Standard & Poor’s Ratings Service (S&P) announced on Thursday it has cut the ratings of Japanese financial institutions in the wake of its sovereign downgrade of Japan on Sept. 16.
The New York City-based credit rating agency has downgraded a total of 12 Japanese financial entities from the country’s five major banking groups — Sumitomo Mitsui Financial Group Inc., Mizuho Financial Group Inc., Sumitomo Mitsui Trust Bank Ltd., Norinchukin Bank, and Shinkin Central Bank.
S&P also lowered the ratings on a foreign bank subsidiary, State Street Trust and Banking Co. Ltd., and the counterparty credit ratings on 10 insurance companies.
The financial institutions’ ratings previously factored in one notch of uplift for the likelihood of government support in the event that they ran into financial trouble, S&P says. However, the sovereign downgrade has now erased the margin of uplift for the likelihood of government support, resulting in downgrades for the firms themselves.

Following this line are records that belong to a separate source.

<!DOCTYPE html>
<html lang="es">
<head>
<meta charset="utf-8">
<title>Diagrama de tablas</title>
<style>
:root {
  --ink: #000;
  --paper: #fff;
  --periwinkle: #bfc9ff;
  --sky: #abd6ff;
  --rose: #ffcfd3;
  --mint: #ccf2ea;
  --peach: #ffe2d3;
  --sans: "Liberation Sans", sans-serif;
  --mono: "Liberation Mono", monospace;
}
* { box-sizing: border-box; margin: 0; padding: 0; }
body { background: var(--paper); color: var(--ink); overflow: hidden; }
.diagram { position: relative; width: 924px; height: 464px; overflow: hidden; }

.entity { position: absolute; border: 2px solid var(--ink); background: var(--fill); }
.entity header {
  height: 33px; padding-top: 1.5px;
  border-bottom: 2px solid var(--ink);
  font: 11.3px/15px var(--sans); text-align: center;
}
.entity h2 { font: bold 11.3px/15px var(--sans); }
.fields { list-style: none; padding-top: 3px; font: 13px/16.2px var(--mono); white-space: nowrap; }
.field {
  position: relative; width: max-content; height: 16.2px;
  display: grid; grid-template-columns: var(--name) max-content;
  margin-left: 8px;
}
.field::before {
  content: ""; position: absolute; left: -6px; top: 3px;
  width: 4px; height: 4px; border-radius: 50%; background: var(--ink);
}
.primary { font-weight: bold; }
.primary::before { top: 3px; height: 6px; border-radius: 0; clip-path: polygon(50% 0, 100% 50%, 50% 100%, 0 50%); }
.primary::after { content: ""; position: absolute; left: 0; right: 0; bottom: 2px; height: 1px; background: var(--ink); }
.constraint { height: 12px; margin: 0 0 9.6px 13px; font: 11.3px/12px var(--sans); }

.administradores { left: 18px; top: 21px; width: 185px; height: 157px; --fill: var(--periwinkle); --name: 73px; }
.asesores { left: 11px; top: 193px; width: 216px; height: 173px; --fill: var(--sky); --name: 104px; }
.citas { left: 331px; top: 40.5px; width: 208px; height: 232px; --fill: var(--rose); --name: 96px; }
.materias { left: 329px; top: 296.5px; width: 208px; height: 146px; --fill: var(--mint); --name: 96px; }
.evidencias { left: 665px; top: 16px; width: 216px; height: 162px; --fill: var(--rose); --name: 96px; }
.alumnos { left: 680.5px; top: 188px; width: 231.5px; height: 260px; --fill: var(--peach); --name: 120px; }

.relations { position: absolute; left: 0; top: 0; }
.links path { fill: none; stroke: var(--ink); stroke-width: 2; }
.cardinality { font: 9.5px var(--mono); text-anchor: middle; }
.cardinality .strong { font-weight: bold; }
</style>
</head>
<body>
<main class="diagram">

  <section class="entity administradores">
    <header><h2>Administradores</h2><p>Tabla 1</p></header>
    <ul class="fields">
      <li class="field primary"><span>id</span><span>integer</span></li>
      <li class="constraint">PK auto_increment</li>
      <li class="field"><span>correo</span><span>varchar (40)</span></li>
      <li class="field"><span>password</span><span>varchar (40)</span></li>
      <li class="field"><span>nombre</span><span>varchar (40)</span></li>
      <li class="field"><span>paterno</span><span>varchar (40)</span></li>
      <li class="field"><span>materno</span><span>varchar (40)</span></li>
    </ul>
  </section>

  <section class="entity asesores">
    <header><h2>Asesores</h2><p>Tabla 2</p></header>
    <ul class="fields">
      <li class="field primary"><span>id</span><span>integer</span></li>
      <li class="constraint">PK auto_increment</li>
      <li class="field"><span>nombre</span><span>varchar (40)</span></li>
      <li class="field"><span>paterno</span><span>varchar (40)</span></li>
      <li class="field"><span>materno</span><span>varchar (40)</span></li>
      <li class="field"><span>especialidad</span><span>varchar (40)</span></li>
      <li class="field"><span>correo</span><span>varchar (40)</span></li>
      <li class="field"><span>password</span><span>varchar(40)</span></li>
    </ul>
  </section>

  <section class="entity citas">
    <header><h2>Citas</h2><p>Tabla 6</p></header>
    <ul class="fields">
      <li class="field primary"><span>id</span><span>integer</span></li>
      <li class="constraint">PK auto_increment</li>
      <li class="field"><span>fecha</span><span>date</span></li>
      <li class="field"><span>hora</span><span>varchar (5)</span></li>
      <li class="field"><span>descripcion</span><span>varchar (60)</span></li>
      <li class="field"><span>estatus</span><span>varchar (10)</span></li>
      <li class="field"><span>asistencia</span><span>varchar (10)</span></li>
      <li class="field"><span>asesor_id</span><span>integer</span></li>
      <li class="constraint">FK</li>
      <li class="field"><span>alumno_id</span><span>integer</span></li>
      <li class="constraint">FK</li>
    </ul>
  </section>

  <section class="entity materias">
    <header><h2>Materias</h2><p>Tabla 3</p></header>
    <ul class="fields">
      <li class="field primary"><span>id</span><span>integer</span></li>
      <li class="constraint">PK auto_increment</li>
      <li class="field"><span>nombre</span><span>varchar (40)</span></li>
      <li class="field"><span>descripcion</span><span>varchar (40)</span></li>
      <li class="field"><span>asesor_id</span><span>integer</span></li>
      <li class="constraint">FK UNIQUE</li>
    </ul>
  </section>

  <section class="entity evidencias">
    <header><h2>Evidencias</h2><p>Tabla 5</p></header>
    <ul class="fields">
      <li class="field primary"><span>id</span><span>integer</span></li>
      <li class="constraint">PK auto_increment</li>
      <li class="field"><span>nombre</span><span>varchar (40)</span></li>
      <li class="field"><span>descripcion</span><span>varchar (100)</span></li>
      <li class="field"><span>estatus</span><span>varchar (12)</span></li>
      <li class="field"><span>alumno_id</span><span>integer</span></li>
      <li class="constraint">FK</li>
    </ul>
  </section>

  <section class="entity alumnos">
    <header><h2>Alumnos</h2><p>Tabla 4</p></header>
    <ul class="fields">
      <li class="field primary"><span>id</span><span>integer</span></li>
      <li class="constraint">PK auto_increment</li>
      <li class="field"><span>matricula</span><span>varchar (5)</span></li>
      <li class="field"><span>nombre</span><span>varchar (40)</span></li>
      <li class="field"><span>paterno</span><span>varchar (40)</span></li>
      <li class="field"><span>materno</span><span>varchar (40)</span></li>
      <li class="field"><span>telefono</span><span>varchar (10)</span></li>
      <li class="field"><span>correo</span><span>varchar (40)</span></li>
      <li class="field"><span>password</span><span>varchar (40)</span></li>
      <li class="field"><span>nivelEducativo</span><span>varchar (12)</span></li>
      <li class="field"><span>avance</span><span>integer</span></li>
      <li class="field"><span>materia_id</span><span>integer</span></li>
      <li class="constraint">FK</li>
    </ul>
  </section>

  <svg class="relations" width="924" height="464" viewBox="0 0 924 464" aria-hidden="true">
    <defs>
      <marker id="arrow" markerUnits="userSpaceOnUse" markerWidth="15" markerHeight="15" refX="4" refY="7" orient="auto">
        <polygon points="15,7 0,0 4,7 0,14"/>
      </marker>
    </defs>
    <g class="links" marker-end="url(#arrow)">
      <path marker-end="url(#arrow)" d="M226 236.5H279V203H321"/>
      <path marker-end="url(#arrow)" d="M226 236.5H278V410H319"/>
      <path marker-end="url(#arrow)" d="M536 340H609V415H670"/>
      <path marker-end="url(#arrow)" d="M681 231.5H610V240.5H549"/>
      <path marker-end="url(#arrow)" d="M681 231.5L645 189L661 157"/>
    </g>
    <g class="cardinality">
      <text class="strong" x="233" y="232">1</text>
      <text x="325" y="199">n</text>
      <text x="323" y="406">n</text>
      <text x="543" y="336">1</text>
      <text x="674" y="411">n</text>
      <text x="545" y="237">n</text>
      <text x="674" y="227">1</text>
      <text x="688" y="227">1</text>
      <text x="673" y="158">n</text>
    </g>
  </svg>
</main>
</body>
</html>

“If a sovereign comes under stress, the regulatory and supervisory powers of that country’s government may restrict the flexibility of banks or its financial system. Moreover, banks are affected by many of the same economic factors that cause sovereign stress,” S&P says.
As for insurers, their ratings are constrained by the sovereign ratings, “because both their business franchises and assets are highly concentrated in Japan,” S&P says.